■ **TASK INSTRUCTIONS**:
If a line in the data below contains "width", copy it.

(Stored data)
● ● ● ● ●
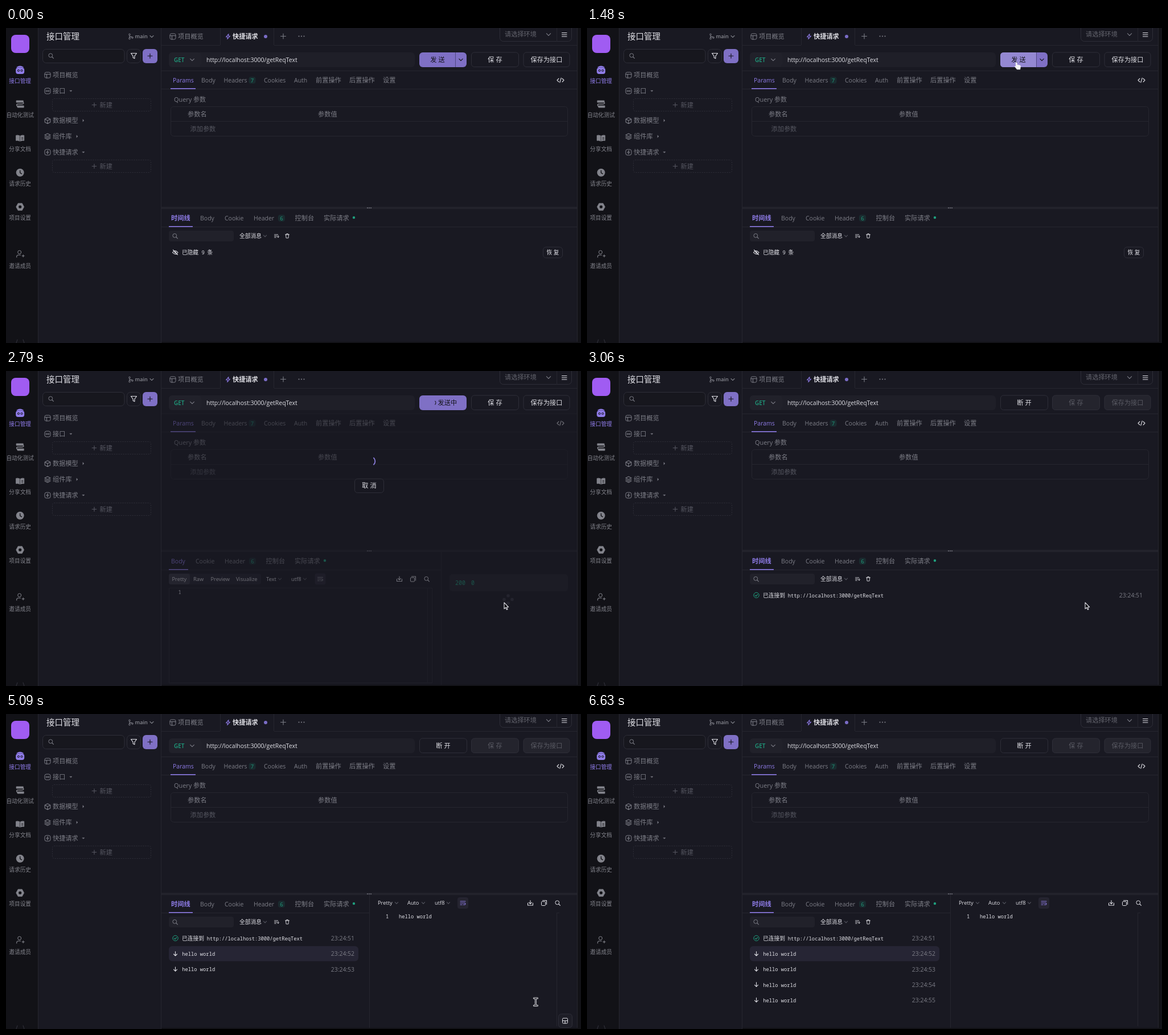
Write an HTML page that moves like this. It is 1010 px wide and 555 px high and loops after 7380 ms.

```html
<!DOCTYPE html>
<html lang="zh-CN">
<head>
<meta charset="utf-8">
<title>接口管理</title>
<style>
html, body { margin: 0; width: 100%; height: 100%; overflow: hidden; background: #191922; }
svg { display: block; width: 100vw; height: 100vh; }
text { font-family: "Open Sans", "Noto Sans CJK SC", "Noto Sans CJK", sans-serif; white-space: pre; }
.mono { font-family: "Noto Sans Mono", "Noto Sans CJK SC", "Noto Sans CJK", monospace; }
</style>
</head>
<body>
<svg id="stage" viewBox="0 0 1010 555"></svg>
<script>
const BG = '#191922', DARK = '#121217', LINE = '#26262f', EDGE = '#2e2e38', FIELD = '#21212a';
const WHITE = '#dfdfe5', GREY = '#7c7d86', FAINT = '#555660', PURPLE = '#8f7ce8', FILL = '#7f70c5', GREEN = '#1f9f7e';

// y is the optical middle of the line
const T = (x, y, s, fill = GREY, o = {}) => {
  const size = o.size || (/[^\x00-\x7f]/.test(s) ? 11.2 : 10.5);
  return `<text x="${x}" y="${y + size * .37}" fill="${fill}" font-size="${size}" font-weight="${o.bold || 400}"` +
    ` text-anchor="${o.anchor || 'start'}" class="${o.mono ? 'mono' : ''}">${s}</text>`;
};
const M = (x, y, s, fill = WHITE, size = 8.77) => T(x, y, s, fill, { size, mono: 1 });
const R = (x, y, w, h, fill = 'none', r = 0, stroke = 'none', extra = '') =>
  `<rect x="${x}" y="${y}" width="${w}" height="${h}" rx="${r}" fill="${fill}" stroke="${stroke}" ${extra}/>`;
const P = (d, stroke = GREY, w = 1.1, fill = 'none') =>
  `<path d="${d}" stroke="${stroke}" stroke-width="${w}" fill="${fill}" stroke-linecap="round" stroke-linejoin="round"/>`;
const C = (x, y, r, fill = 'none', stroke = 'none') => `<circle cx="${x}" cy="${y}" r="${r}" fill="${fill}" stroke="${stroke}"/>`;
const G = (id, ...parts) => `<g id="${id}">${parts.join('')}</g>`;
const at = (x, y, s) => `<g transform="translate(${x} ${y})">${s}</g>`;

const hLine = (x, y, w) => R(x, y, w, 1, LINE);
const vLine = (x, y, h) => R(x, y, 1, h, LINE);
const chevron = (x, y, c = GREY, s = 3) => P(`M${x - s} ${y - s / 2}l${s} ${s}l${s} ${-s}`, c);
const plus = (x, y, c, r = 4) => P(`M${x - r} ${y}h${2 * r}M${x} ${y - r}v${2 * r}`, c);
const lens = (x, y, c = GREY) => C(x - .7, y - .7, 3.4, 'none', c) + P(`M${x + 2} ${y + 2}l2.4 2.4`, c);
const button = (x, y, w, h, label, c = WHITE, fill = 'none', size) =>
  R(x + .5, y + .5, w, h, fill, 5, EDGE) + T(x + w / 2 + .5, y + h / 2 + .5, label, c, { anchor: 'middle', size });
const badge = (x, y, n) => R(x - 6, y - 6, 12, 12, '#1a2b2f', 4) + T(x, y, n, GREEN, { anchor: 'middle', size: 9.5 });
const wrapIcon = (x, y, c) => R(x - 9.5, y - 10, 19, 20, '#252430', 4) +
  P(`M${x - 4.5} ${y - 3}h9M${x - 4.5} ${y}h8q2 1.5 0 3h-3M${x - 4.5} ${y + 3}h3`, c);
const tools = (x, y) => P(`M${x - 4.5} ${y}v4h9v-4M${x} ${y - 4.5}v6m-2.5 -2.3l2.5 2.3l2.5 -2.3`, WHITE) +
  R(x + 19.5, y - 2.5, 7, 7, 'none', 1, WHITE) + P(`M${x + 21.5} ${y - 4.5}h7v7`, WHITE) + lens(x + 48, y, WHITE);
const overviewIcon = (x, y) => R(x - 5, y - 5, 10, 10, 'none', 2.5, GREY) + P(`M${x - 5} ${y - 1.5}h10M${x - 1.5} ${y - 1.5}v6.5`);
const bolt = (x, y, c) => P(`M${x + 1} ${y - 4.5}l-4.5 5.3h3l-.7 3.7l4.7 -5.3h-3z`, c);
const caret = (x, y, right) => P(right ? `M${x - 1} ${y - 2}l2 2l-2 2z` : `M${x - 2} ${y - 1}h4l-2 2z`, GREY, .4, GREY);

const navBar = () => {
  const N = '#82838b';
  const icons = [
    c => P('M-5.5 -4.5q5.5 -4 11 0z', c, 1, c) + R(-7.5, -3.5, 15, 11, c, 4) + C(-2.8, 1.5, 1.6, 'none', DARK) + C(2.8, 1.5, 1.6, 'none', DARK),
    c => R(-7, -6.5, 13, 4, c, 1) + R(-5, 2.5, 12, 4, c, 1) + P('M5 -4q3 4 -2 4h-6q-5 0 -2 4', c, 1.5),
    c => P('M-1 -4.5q-3 -1.5 -6 -.5v9q3 -1 6 .8zM1 -4.5q3 -1.5 6 -.5v9q-3 -1 -6 .8z', c, 1, c) + P('M3 -1h2M3 1.5h2', DARK),
    c => C(0, 0, 7, c) + P('M0 -3.5v4l2.8 1.6', DARK, 1.4),
    c => P('M-3.3 -5.8h6.6l3.2 5.8l-3.2 5.8h-6.6l-3.2 -5.8z', c, 1.5, c) + C(0, 0, 2.6, DARK),
    c => C(-1, -3, 3, 'none', c) + P('M-6 6v-1q0 -3 3 -3h4M3.5 3.5h4M5.5 1.5v4', c)
  ];
  const labels = ['接口管理', '自动化测试', '分享文档', '请求历史', '项目设置', '邀请成员'];
  const rows = labels.map((s, i) => {
    const y = i < 5 ? 73.5 + i * 60.4 : 398, c = i ? N : PURPLE;
    return at(24.7, y, icons[i](c)) + T(24.7, y + (i < 5 ? 19.5 : 21), s, c, { size: 9.7, anchor: 'middle' });
  });
  return R(0, 0, 57, 555, DARK) + vLine(56, 0, 555) + R(9, 12, 32, 32, '#a05cf2', 8) +
    rows.join('') + P('M20 549l-2 6M30 549l2 6', '#303039');
};

const newBox = y => R(81.5, y - 11, 173, 22, 'none', 3, EDGE, 'stroke-dasharray="2 2"') + plus(155, y, FAINT, 3.8) + T(164.5, y, '新建', FAINT);

const tree = () => vLine(272, 0, 555) + T(71, 15, '接口管理', WHITE, { size: 14.5, bold: 500 }) +
  C(217, 11.5, 1.4, 'none', GREY) + C(217, 18.5, 1.4, 'none', GREY) + C(222, 17, 1.3, 'none', GREY) + P('M217 13v4q0 -2 4 -1.5') +
  T(226.5, 15, 'main', '#8b8c94', { size: 9.1, bold: 600 }) + chevron(256, 15) +
  R(64.5, 37.5, 143.5, 24, '#17171e', 6, EDGE) + lens(79, 49) +
  R(212.5, 37.5, 24, 24, 'none', 6, EDGE) + P('M219.5 44.5h10l-3.6 4.8v4.5l-2.8 -1.5v-3z', WHITE) +
  R(240, 37, 26, 25, FILL, 6) + plus(253, 49.3, DARK) +
  overviewIcon(73, 83) + T(82, 83, '项目概览') +
  R(68, 106, 10, 10, 'none', 3, GREY) + C(71.3, 111, 1.2, 'none', GREY) + C(74.8, 111, 1.2, 'none', GREY) + T(82, 111, '接口') + caret(114, 111) +
  newBox(135.5) +
  P('M73 158l4.8 2.5v5.5l-4.8 2.5l-4.8 -2.5v-5.5zM68.2 160.5l4.8 2.5l4.8 -2.5M73 163v5.5') + T(82, 163, '数据模型') + caret(136, 163, 1) +
  P('M73 186l5 2.6l-5 2.6l-5 -2.6zM68 191.3l5 2.6l5 -2.6M68 193.8l5 2.6l5 -2.6') + T(82, 191, '组件库') + caret(125, 191, 1) +
  R(68, 214, 10, 10, 'none', 3, GREY) + at(73, 219, P('M.5 -3l-2.5 3.5h2l-.4 2.6l2.5 -3.4h-2z', GREY, .9)) + T(82, 219, '快捷请求') + caret(136, 219) +
  newBox(243.5);

const header = () => hLine(273, 30, 731) + R(376, 0, 95, 31, BG) + vLine(376, 0, 30) + vLine(470, 0, 30) +
  overviewIcon(293, 15) + T(302, 15, '项目概览') + bolt(390, 15, PURPLE) + T(398, 15, '快捷请求', WHITE, { bold: 700 }) +
  C(456, 15, 3, '#7a6cc6') + plus(487, 14.5, GREY, 4.5) + [514.5, 519, 523.5].map(x => C(x, 14.5, 1.1, GREY)).join('') +
  R(867.5, -10, 126, 33.5, 'none', 6, EDGE) + T(876, 11, '请选择环境', '#63646d') + chevron(953, 11.5, GREY, 3.6) + vLine(967, 0, 24) +
  P('M976.5 8.5h8.5M976.5 11.7h8.5M976.5 15h8.5', WHITE) +
  R(286, 43, 432, 26, '#1f1f28', 6) + R(286, 43, 57, 26, FIELD, 6) +
  T(295, 56, 'GET', GREEN, { size: 10, bold: 600 }) + chevron(327, 56, GREY, 3.4) + T(352, 56, 'http://localhost:3000/getReqText', WHITE);

const request = () => {
  const tabs = [[293, 'Params', PURPLE], [343, 'Body'], [382.5, 'Headers'], [453, 'Cookies'], [506, 'Auth'],
    [544, '前置操作'], [603, '后置操作'], [662, '设置']];
  return hLine(273, 75, 731) + hLine(273, 107, 731) + tabs.map(([x, s, c]) => T(x, 92, s, c)).join('') +
    badge(432.5, 92, '7') + R(289, 106, 44, 1.6, PURPLE) + P('M971 89l-3 3l3 3M977 89l3 3l-3 3M975.2 88l-2.4 8', WHITE) +
    T(295, 126, 'Query 参数', GREY, { size: 10.9 }) + R(289.5, 138.5, 697, 52, 'none', 5, LINE) + hLine(290, 164, 697) +
    T(319, 152, '参数名') + T(548, 152, '参数值') + T(323.5, 178, '添加参数', FAINT) +
    R(273, 315, 731, 4, '#22222b') + [635, 638, 641].map(x => C(x, 317, .9, GREY)).join('');
};

const tailTabs = x => T(x, 335, 'Cookie') + T(x + 51, 335, 'Header') + badge(x + 100, 335, '6') +
  T(x + 123.5, 335, '控制台') + T(x + 174, 335, '实际请求') + C(x + 227, 334, 2.2, GREEN);

const timeline = () => T(290, 335, '时间线', PURPLE, { bold: 700 }) + T(341, 335, 'Body') + tailTabs(384) +
  hLine(273, 350, 731) + R(286, 349, 42, 1.6, PURPLE) + R(286, 357, 114, 19, FIELD, 4) + lens(297, 366.5) +
  T(410, 366.5, '全部消息', WHITE, { size: 9.75 }) + chevron(455, 366.5, FAINT, 2.6) +
  P('M471.5 364h6M471.5 366.5h4M471.5 369h3M478 365.5v3.5m-1.5 -1.5l1.5 1.5l1.5 -1.5', WHITE, .9) +
  P('M490.5 364h7M491.5 364l.5 6h4l.5 -6M492.8 364v-1.5h2.4v1.5', WHITE, .9);

const hiddenRow = () => P('M292.5 395.5q4.5 -6 9.5 0q-4.5 6 -9.5 0M293.5 391l8 8.5', WHITE) + C(297.3, 395.3, 1.3, 'none', WHITE) +
  T(309, 395.5, '已隐藏', WHITE, { size: 9.7 }) + M(343.5, 395.5, '9') + T(353.5, 395.5, '条', WHITE, { size: 9.7 }) +
  button(943, 385.5, 34, 19, '恢 复', WHITE, 'none', 9.7);

const rowY = i => 395.3 + 27.2 * i;
const stamp = (i, x = 612) => T(x, rowY(i), '23:24:5' + (i + 1), GREY, { size: 10.4, anchor: 'end' });
const connectedRow = () => C(297.5, 395, 4.7, 'none', GREEN) + P('M295.3 395.2l1.6 1.6l2.8 -3.2', GREEN) +
  T(309, 395.5, '已连接到', WHITE, { size: 9.75 }) + M(352.8, 395.8, 'http://localhost:3000/getReqText');
const messageRow = i => {
  const y = rowY(i);
  return G('msg' + i, i == 1 ? R(286, 409, 333, 26.5, '#262534', 6) : '',
    P(`M297.5 ${y - 4}v7.5m-3 -3l3 3l3 -3`, WHITE), M(309.3, y + .4, 'hello world'), stamp(i));
};

const picks = (list, y) => list.map(([x, s, cx]) => T(x, y, s, WHITE, { size: 9.3 }) + (cx ? chevron(cx, y, FAINT, 2.6) : '')).join('');
const detail = () => R(638, 320, 365, 233, BG) + vLine(638, 319, 234) +
  picks([[653, 'Pretty', 686], [705, 'Auto', 733], [753, 'utf8', 777]], 333) + wrapIcon(802.5, 333, PURPLE) + tools(921, 333) +
  M(667, 357, '1') + G('content', M(690, 357, 'hello world')) + vLine(967, 350, 200) + hLine(967, 350, 5);

const waiting = () => T(290, 335, 'Body', PURPLE) + tailTabs(333) + hLine(273, 350, 491) + R(286, 349, 34, 1.6, PURPLE) + vLine(764, 319, 234) +
  R(286, 357, 162, 19, '#22222c', 4) + R(286, 357, 37, 19, '#33333f', 4) +
  picks([[291.5, 'Pretty'], [329, 'Raw'], [359.5, 'Preview'], [404, 'Visualize'], [457, 'Text', 481], [501, 'utf8', 525]], 366.5) +
  wrapIcon(552, 366.5, GREY) + tools(691, 366.5) +
  R(286.5, 382.5, 462, 167, 'none', 0, LINE) + vLine(740, 383, 167) + M(302.5, 390, '1') +
  R(779, 358, 208, 30, FIELD, 5) + M(789, 373.5, '200', GREEN, 10) + M(817, 373.5, '0', GREEN, 10) +
  [[0, -6.5], [7, 0], [0, 6.5], [-7, 0]].map(([x, y]) => C(882 + x, 402.5 + y, 2.8, '#34333f')).join('');

const saveButtons = (c, fill) => button(817, 42.5, 83, 25.5, '保 存', c, fill) + button(908.5, 42.5, 81, 25.5, '保存为接口', c, fill);

document.getElementById('stage').innerHTML = [
  R(0, 0, 1010, 555, BG), navBar(), tree(), header(), request(),
  G('idleBar', R(726, 43, 83, 26, FILL, 6), G('hover', P('M789 43H732q-6 0 -6 6v14q0 6 6 6H789z', 'none', 0, '#9488d2')),
    R(789, 43, 1, 26, '#4f4784'), T(758, 56, '发 送', DARK, { anchor: 'middle' }), chevron(799, 56, DARK, 3.2)),
  G('saveOn', saveButtons(WHITE, 'none')),
  G('busyBar', R(726, 43, 83, 26, FILL, 6), T(758.5, 56, '发送中', DARK), G('spinSmall', P('M2.8 -2.8a4 4 0 0 1 0 5.6', DARK))),
  G('liveBar', button(726, 42.5, 83, 25.5, '断 开'), saveButtons('#595a63', '#24242d')),
  G('timeline', timeline()), G('hidden', hiddenRow()),
  G('connected', connectedRow()), G('wideStamp', stamp(0, 976)),
  G('detail', detail(), stamp(0)), [1, 2, 3, 4].map(messageRow).join(''),
  G('waiting', waiting(), R(273, 75, 730, 478, BG, 0, 'none', 'opacity=".55"'),
    G('spin', P('M5.9 -5.9a8.3 8.3 0 0 1 0 11.8', '#8b7ddb', 1.8)), button(612, 189.5, 51, 24.5, '取 消')),
  G('layout', R(970.5, 528.5, 24, 24, '#1e1e27', 5, EDGE), R(977.5, 536, 9, 9, 'none', 1.5, WHITE), P('M977.5 540.5h9M982 540.5v4.5', WHITE)),
  vLine(1003, 0, 555), R(1004, 0, 6, 555, DARK), R(273, 553, 737, 2, DARK),
  G('arrow', P('M0 0V11L2.6 8.7L4.4 12.6L6 11.9L4.4 8H7.7Z', WHITE, 1.1, '#0b0b10')),
  G('hand', P('M-1 .5q1 -1 2 0v3.8l5 1q1.5 .5 1.3 2l-.8 5.2h-5.5l-4 -5q1 -1.2 2 0z', '#f4f4f6', .6, '#f4f4f6')),
  G('beam', P('M-3 -6.5h6M-3 6.5h6M0 -6.5v13', WHITE, 3), P('M-3 -6.5h6M-3 6.5h6M0 -6.5v13', '#0b0b10', 1))
].join('');

const $ = id => document.getElementById(id);
const show = (id, on) => $(id).style.display = on ? '' : 'none';
const place = (id, x, y, turn = 0) => $(id).setAttribute('transform', `translate(${x} ${y}) rotate(${turn})`);

const LOOP = 7380, STEP = 68, SEND = 2650, OPEN = 3060, FIRST = 3600;
const starts = [0, 320, 1070, 1900, SEND, 4880, 5630];
const route = [[320, 815, 540], [600, 798, 330], [860, 765, 119], [1000, 762, 99], [1620, 752, 49], [1900, 752, 49],
  [2180, 806, 143], [2510, 875, 408], [3600, 875, 408], [3601, 876, 410], [4880, 876, 410], [5090, 932, 510], [5560, 988, 535], [5760, 1010, 558]];

// the pointer advances in discrete steps within each stretch of motion
const snap = t => {
  const s = starts.filter(v => v <= t).pop();
  return s + Math.floor((t - s + 5) / STEP) * STEP;
};
const pointer = t => {
  const i = route.findIndex(k => k[0] > t);
  if (i < 1) return null;
  const [t0, x0, y0] = route[i - 1], [t1, x1, y1] = route[i], k = (t - t0) / (t1 - t0);
  return [x0 + (x1 - x0) * k, y0 + (y1 - y0) * k];
};

function draw(t) {
  const idle = t < SEND, busy = !idle && t < OPEN, live = t >= OPEN, got = t >= FIRST;
  const s = snap(t), pos = pointer(s), hover = t >= 1400 && t < 2250;
  show('idleBar', idle); show('busyBar', busy); show('liveBar', live); show('saveOn', !live);
  show('timeline', !busy); show('hidden', idle); show('waiting', busy);
  show('connected', live); show('wideStamp', live && !got); show('detail', got); show('content', t >= 3670);
  [FIRST, 4610, 5630, 6630].forEach((v, i) => show('msg' + (i + 1), t >= v));
  show('layout', (t < 1000 && pos && pos[1] > 319) || (t >= 3130 && t < 5690));
  show('hover', hover);

  const turn = (s - 2786) * .36;
  place('spin', 640, 159, turn);
  place('spinSmall', 751, 56, turn);

  const kind = !pos ? '' : got ? 'beam' : hover ? 'hand' : 'arrow';
  for (const id of ['arrow', 'hand', 'beam']) {
    show(id, id == kind);
    if (id == kind) place(id, ...pos);
  }
}

const begin = performance.now();
(function tick() {
  draw((performance.now() - begin) % LOOP);
  requestAnimationFrame(tick);
})();
</script>
</body>
</html>
```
● ● ● ● ●
■ **YOUR RESPONSE**:
html, body { margin: 0; width: 100%; height: 100%; overflow: hidden; background: #191922; }
svg { display: block; width: 100vw; height: 100vh; }
  `<rect x="${x}" y="${y}" width="${w}" height="${h}" rx="${r}" fill="${fill}" stroke="${stroke}" ${extra}/>`;
  `<path d="${d}" stroke="${stroke}" stroke-width="${w}" fill="${fill}" stroke-linecap="round" stroke-linejoin="round"/>`;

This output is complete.